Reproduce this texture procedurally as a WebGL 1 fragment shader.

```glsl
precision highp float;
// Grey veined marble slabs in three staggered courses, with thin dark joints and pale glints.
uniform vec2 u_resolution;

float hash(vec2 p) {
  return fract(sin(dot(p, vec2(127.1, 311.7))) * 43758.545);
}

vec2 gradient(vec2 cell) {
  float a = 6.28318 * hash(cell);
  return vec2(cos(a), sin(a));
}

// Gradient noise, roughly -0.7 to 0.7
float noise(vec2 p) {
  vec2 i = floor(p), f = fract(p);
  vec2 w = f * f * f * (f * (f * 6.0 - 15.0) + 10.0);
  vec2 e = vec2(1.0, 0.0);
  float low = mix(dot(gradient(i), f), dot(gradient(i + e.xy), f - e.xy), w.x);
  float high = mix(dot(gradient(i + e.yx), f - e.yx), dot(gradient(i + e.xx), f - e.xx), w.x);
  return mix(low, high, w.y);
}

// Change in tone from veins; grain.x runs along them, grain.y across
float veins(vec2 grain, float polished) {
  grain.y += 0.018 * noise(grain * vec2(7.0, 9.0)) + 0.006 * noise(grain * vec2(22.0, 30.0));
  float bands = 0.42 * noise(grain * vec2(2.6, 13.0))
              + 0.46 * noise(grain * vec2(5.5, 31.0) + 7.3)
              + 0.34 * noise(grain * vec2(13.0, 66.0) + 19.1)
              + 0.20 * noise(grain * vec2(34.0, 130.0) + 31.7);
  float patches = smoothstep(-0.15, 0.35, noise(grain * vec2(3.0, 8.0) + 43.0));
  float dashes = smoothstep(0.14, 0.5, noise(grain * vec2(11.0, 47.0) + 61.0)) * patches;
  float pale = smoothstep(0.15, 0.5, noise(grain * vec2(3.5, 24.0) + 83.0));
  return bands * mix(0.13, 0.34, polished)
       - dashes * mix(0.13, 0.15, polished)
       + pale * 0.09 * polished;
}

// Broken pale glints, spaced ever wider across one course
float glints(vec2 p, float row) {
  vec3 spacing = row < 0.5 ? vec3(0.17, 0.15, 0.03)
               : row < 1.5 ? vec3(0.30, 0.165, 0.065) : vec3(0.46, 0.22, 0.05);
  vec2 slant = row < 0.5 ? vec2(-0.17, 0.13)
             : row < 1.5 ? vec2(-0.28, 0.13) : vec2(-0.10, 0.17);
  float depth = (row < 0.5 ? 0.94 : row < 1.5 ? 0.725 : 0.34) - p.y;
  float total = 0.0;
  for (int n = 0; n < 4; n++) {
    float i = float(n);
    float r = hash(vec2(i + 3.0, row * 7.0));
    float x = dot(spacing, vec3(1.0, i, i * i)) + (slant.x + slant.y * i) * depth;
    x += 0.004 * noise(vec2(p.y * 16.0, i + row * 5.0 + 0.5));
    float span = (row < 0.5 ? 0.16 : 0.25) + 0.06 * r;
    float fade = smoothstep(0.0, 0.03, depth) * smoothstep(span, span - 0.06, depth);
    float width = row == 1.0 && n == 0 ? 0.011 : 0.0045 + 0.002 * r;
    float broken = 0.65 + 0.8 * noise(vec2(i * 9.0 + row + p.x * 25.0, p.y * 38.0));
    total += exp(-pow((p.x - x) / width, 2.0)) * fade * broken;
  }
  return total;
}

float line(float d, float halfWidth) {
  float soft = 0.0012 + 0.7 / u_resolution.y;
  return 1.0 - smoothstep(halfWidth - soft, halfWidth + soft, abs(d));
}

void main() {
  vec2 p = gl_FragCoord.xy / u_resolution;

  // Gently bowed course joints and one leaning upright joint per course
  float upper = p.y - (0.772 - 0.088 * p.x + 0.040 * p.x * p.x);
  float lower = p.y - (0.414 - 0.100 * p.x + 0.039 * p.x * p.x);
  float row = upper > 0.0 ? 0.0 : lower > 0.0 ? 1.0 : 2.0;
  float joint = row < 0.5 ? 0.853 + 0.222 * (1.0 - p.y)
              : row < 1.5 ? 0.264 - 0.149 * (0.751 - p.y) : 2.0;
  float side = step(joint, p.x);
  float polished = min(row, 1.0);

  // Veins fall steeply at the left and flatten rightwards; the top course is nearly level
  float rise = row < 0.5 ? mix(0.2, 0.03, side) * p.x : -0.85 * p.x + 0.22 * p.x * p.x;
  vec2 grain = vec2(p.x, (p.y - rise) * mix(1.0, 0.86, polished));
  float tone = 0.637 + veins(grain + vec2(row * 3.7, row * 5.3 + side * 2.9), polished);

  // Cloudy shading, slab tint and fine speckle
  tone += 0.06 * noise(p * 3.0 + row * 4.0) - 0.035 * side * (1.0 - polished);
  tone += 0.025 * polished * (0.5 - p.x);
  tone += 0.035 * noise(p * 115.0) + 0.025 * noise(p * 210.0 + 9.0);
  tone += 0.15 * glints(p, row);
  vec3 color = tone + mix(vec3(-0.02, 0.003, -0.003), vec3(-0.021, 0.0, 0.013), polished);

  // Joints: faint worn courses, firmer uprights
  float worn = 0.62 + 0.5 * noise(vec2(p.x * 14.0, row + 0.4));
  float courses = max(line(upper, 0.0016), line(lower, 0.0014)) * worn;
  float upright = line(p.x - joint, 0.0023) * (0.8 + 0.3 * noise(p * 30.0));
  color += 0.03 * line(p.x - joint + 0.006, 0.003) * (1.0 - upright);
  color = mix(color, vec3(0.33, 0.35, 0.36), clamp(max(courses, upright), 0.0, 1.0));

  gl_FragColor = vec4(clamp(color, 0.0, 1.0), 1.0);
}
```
- - - - - - -
Task brief:
Everything in the data above should be set down again precisely.

Written answer:
Reproduce this texture procedurally as a WebGL 1 fragment shader.

```glsl
precision highp float;
// Grey veined marble slabs in three staggered courses, with thin dark joints and pale glints.
uniform vec2 u_resolution;

float hash(vec2 p) {
  return fract(sin(dot(p, vec2(127.1, 311.7))) * 43758.545);
}

vec2 gradient(vec2 cell) {
  float a = 6.28318 * hash(cell);
  return vec2(cos(a), sin(a));
}

// Gradient noise, roughly -0.7 to 0.7
float noise(vec2 p) {
  vec2 i = floor(p), f = fract(p);
  vec2 w = f * f * f * (f * (f * 6.0 - 15.0) + 10.0);
  vec2 e = vec2(1.0, 0.0);
  float low = mix(dot(gradient(i), f), dot(gradient(i + e.xy), f - e.xy), w.x);
  float high = mix(dot(gradient(i + e.yx), f - e.yx), dot(gradient(i + e.xx), f - e.xx), w.x);
  return mix(low, high, w.y);
}

// Change in tone from veins; grain.x runs along them, grain.y across
float veins(vec2 grain, float polished) {
  grain.y += 0.018 * noise(grain * vec2(7.0, 9.0)) + 0.006 * noise(grain * vec2(22.0, 30.0));
  float bands = 0.42 * noise(grain * vec2(2.6, 13.0))
              + 0.46 * noise(grain * vec2(5.5, 31.0) + 7.3)
              + 0.34 * noise(grain * vec2(13.0, 66.0) + 19.1)
              + 0.20 * noise(grain * vec2(34.0, 130.0) + 31.7);
  float patches = smoothstep(-0.15, 0.35, noise(grain * vec2(3.0, 8.0) + 43.0));
  float dashes = smoothstep(0.14, 0.5, noise(grain * vec2(11.0, 47.0) + 61.0)) * patches;
  float pale = smoothstep(0.15, 0.5, noise(grain * vec2(3.5, 24.0) + 83.0));
  return bands * mix(0.13, 0.34, polished)
       - dashes * mix(0.13, 0.15, polished)
       + pale * 0.09 * polished;
}

// Broken pale glints, spaced ever wider across one course
float glints(vec2 p, float row) {
  vec3 spacing = row < 0.5 ? vec3(0.17, 0.15, 0.03)
               : row < 1.5 ? vec3(0.30, 0.165, 0.065) : vec3(0.46, 0.22, 0.05);
  vec2 slant = row < 0.5 ? vec2(-0.17, 0.13)
             : row < 1.5 ? vec2(-0.28, 0.13) : vec2(-0.10, 0.17);
  float depth = (row < 0.5 ? 0.94 : row < 1.5 ? 0.725 : 0.34) - p.y;
  float total = 0.0;
  for (int n = 0; n < 4; n++) {
    float i = float(n);
    float r = hash(vec2(i + 3.0, row * 7.0));
    float x = dot(spacing, vec3(1.0, i, i * i)) + (slant.x + slant.y * i) * depth;
    x += 0.004 * noise(vec2(p.y * 16.0, i + row * 5.0 + 0.5));
    float span = (row < 0.5 ? 0.16 : 0.25) + 0.06 * r;
    float fade = smoothstep(0.0, 0.03, depth) * smoothstep(span, span - 0.06, depth);
    float width = row == 1.0 && n == 0 ? 0.011 : 0.0045 + 0.002 * r;
    float broken = 0.65 + 0.8 * noise(vec2(i * 9.0 + row + p.x * 25.0, p.y * 38.0));
    total += exp(-pow((p.x - x) / width, 2.0)) * fade * broken;
  }
  return total;
}

float line(float d, float halfWidth) {
  float soft = 0.0012 + 0.7 / u_resolution.y;
  return 1.0 - smoothstep(halfWidth - soft, halfWidth + soft, abs(d));
}

void main() {
  vec2 p = gl_FragCoord.xy / u_resolution;

  // Gently bowed course joints and one leaning upright joint per course
  float upper = p.y - (0.772 - 0.088 * p.x + 0.040 * p.x * p.x);
  float lower = p.y - (0.414 - 0.100 * p.x + 0.039 * p.x * p.x);
  float row = upper > 0.0 ? 0.0 : lower > 0.0 ? 1.0 : 2.0;
  float joint = row < 0.5 ? 0.853 + 0.222 * (1.0 - p.y)
              : row < 1.5 ? 0.264 - 0.149 * (0.751 - p.y) : 2.0;
  float side = step(joint, p.x);
  float polished = min(row, 1.0);

  // Veins fall steeply at the left and flatten rightwards; the top course is nearly level
  float rise = row < 0.5 ? mix(0.2, 0.03, side) * p.x : -0.85 * p.x + 0.22 * p.x * p.x;
  vec2 grain = vec2(p.x, (p.y - rise) * mix(1.0, 0.86, polished));
  float tone = 0.637 + veins(grain + vec2(row * 3.7, row * 5.3 + side * 2.9), polished);

  // Cloudy shading, slab tint and fine speckle
  tone += 0.06 * noise(p * 3.0 + row * 4.0) - 0.035 * side * (1.0 - polished);
  tone += 0.025 * polished * (0.5 - p.x);
  tone += 0.035 * noise(p * 115.0) + 0.025 * noise(p * 210.0 + 9.0);
  tone += 0.15 * glints(p, row);
  vec3 color = tone + mix(vec3(-0.02, 0.003, -0.003), vec3(-0.021, 0.0, 0.013), polished);

  // Joints: faint worn courses, firmer uprights
  float worn = 0.62 + 0.5 * noise(vec2(p.x * 14.0, row + 0.4));
  float courses = max(line(upper, 0.0016), line(lower, 0.0014)) * worn;
  float upright = line(p.x - joint, 0.0023) * (0.8 + 0.3 * noise(p * 30.0));
  color += 0.03 * line(p.x - joint + 0.006, 0.003) * (1.0 - upright);
  color = mix(color, vec3(0.33, 0.35, 0.36), clamp(max(courses, upright), 0.0, 1.0));

  gl_FragColor = vec4(clamp(color, 0.0, 1.0), 1.0);
}
```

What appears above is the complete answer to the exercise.